Data START

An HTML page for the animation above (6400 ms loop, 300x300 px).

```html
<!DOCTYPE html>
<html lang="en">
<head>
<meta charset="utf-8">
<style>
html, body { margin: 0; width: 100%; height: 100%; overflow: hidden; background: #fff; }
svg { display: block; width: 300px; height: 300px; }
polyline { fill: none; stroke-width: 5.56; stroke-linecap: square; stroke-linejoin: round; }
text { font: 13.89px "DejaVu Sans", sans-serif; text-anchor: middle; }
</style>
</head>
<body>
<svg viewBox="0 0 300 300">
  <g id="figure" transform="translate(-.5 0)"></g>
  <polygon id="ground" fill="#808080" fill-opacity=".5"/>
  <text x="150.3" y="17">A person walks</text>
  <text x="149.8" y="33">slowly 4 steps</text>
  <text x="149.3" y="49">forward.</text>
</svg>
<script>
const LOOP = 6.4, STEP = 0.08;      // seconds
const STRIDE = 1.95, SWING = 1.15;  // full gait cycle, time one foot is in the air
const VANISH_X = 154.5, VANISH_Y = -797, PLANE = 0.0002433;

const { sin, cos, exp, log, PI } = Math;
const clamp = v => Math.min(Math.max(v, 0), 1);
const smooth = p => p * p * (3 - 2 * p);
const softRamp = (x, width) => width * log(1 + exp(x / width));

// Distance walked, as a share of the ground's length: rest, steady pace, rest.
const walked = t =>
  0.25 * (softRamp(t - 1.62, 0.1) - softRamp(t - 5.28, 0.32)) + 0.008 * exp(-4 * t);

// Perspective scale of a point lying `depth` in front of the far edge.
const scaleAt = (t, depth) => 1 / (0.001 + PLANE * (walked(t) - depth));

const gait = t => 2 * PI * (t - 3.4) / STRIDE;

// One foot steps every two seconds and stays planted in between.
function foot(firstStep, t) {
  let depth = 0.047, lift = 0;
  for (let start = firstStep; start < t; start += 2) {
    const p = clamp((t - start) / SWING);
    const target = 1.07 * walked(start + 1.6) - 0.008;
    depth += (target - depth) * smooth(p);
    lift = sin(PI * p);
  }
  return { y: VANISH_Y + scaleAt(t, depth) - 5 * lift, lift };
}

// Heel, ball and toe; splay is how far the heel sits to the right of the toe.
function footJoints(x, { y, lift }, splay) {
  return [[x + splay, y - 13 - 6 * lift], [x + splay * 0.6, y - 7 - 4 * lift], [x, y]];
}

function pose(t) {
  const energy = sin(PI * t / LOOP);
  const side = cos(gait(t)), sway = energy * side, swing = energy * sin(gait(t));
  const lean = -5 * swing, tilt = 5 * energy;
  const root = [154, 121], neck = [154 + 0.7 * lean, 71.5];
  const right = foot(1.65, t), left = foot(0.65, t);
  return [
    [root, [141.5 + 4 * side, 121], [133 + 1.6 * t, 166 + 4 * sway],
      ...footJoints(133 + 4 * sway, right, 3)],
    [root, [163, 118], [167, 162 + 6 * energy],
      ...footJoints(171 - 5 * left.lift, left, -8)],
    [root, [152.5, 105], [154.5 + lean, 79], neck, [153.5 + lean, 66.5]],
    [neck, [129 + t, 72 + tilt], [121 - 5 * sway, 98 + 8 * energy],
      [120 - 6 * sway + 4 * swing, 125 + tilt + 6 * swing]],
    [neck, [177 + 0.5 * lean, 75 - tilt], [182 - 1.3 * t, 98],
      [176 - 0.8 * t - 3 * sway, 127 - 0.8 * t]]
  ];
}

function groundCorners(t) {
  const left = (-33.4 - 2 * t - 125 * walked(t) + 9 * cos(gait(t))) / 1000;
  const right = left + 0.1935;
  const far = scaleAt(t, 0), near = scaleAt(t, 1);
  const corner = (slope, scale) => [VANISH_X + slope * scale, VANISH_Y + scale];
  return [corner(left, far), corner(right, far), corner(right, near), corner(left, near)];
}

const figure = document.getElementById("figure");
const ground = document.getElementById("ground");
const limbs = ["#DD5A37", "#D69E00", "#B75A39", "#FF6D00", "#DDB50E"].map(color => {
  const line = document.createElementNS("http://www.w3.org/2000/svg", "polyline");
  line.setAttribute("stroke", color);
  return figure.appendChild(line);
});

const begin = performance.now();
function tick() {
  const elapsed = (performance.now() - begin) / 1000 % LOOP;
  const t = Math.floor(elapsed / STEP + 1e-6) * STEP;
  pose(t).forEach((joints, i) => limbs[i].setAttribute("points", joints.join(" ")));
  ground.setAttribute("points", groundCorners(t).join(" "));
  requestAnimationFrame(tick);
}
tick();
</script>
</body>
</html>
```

Data END

Aim of the exercise
Go line by line through the material above and return each one that includes "polyline".

Answer to the problem
polyline { fill: none; stroke-width: 5.56; stroke-linecap: square; stroke-linejoin: round; }
  const line = document.createElementNS("http://www.w3.org/2000/svg", "polyline");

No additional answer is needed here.